▶ **Your assignment**
Only a number is wanted: how many lines of the entries include the string "Subcellular"?

(Stored data entries)
Start of Block

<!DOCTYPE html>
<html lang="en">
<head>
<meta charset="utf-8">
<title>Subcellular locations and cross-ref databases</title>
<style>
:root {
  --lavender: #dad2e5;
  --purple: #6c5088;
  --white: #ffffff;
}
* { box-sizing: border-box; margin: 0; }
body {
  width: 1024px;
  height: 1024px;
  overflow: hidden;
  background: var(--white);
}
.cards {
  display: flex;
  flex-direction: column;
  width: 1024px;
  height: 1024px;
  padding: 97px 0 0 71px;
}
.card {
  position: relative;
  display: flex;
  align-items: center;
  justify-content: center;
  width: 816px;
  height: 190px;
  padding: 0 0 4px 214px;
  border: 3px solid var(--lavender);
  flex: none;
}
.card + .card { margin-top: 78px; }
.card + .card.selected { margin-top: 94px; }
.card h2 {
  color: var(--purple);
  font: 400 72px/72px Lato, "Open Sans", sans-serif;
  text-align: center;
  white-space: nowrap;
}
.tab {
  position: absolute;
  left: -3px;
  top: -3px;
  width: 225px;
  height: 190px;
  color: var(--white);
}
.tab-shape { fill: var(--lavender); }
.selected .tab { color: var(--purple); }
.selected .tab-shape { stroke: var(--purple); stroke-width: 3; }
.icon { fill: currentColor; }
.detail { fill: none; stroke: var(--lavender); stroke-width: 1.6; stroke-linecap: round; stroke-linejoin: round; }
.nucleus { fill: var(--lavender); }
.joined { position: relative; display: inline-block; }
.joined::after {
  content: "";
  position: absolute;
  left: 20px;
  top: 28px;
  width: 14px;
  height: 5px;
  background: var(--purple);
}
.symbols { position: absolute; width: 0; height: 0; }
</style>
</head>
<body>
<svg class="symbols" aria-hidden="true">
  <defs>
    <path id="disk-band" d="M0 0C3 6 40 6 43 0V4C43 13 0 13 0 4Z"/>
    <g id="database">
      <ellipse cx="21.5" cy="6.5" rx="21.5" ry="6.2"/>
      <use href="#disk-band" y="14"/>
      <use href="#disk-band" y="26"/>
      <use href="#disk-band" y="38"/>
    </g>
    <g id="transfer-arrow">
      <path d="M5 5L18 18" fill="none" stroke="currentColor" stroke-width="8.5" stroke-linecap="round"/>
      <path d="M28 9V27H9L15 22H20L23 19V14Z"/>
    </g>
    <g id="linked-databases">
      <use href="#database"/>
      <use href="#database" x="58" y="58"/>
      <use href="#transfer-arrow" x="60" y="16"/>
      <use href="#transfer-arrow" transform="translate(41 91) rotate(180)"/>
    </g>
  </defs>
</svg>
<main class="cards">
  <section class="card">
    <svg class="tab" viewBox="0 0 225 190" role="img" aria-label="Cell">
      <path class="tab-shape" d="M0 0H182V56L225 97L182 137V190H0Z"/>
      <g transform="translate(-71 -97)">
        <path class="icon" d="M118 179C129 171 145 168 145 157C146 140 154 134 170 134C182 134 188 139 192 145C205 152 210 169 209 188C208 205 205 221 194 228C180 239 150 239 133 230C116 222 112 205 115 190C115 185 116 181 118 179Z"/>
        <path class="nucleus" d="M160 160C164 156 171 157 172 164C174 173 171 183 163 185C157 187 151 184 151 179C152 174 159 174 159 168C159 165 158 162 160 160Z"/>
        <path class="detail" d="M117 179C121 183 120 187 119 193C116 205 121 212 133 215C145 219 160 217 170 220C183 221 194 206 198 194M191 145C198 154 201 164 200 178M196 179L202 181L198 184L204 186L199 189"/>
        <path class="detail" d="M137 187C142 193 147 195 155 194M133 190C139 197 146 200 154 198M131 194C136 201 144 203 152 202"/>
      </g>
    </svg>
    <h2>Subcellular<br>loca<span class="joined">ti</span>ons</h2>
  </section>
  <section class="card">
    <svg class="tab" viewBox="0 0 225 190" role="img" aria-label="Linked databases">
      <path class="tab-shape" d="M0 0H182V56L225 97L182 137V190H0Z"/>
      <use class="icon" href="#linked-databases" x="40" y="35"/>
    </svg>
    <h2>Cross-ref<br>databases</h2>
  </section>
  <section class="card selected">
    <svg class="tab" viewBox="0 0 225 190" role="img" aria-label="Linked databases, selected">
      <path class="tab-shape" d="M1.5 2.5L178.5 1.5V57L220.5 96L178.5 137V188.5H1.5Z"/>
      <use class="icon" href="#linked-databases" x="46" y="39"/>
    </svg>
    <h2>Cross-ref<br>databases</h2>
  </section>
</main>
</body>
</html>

End of Block

▶ **Response area**
2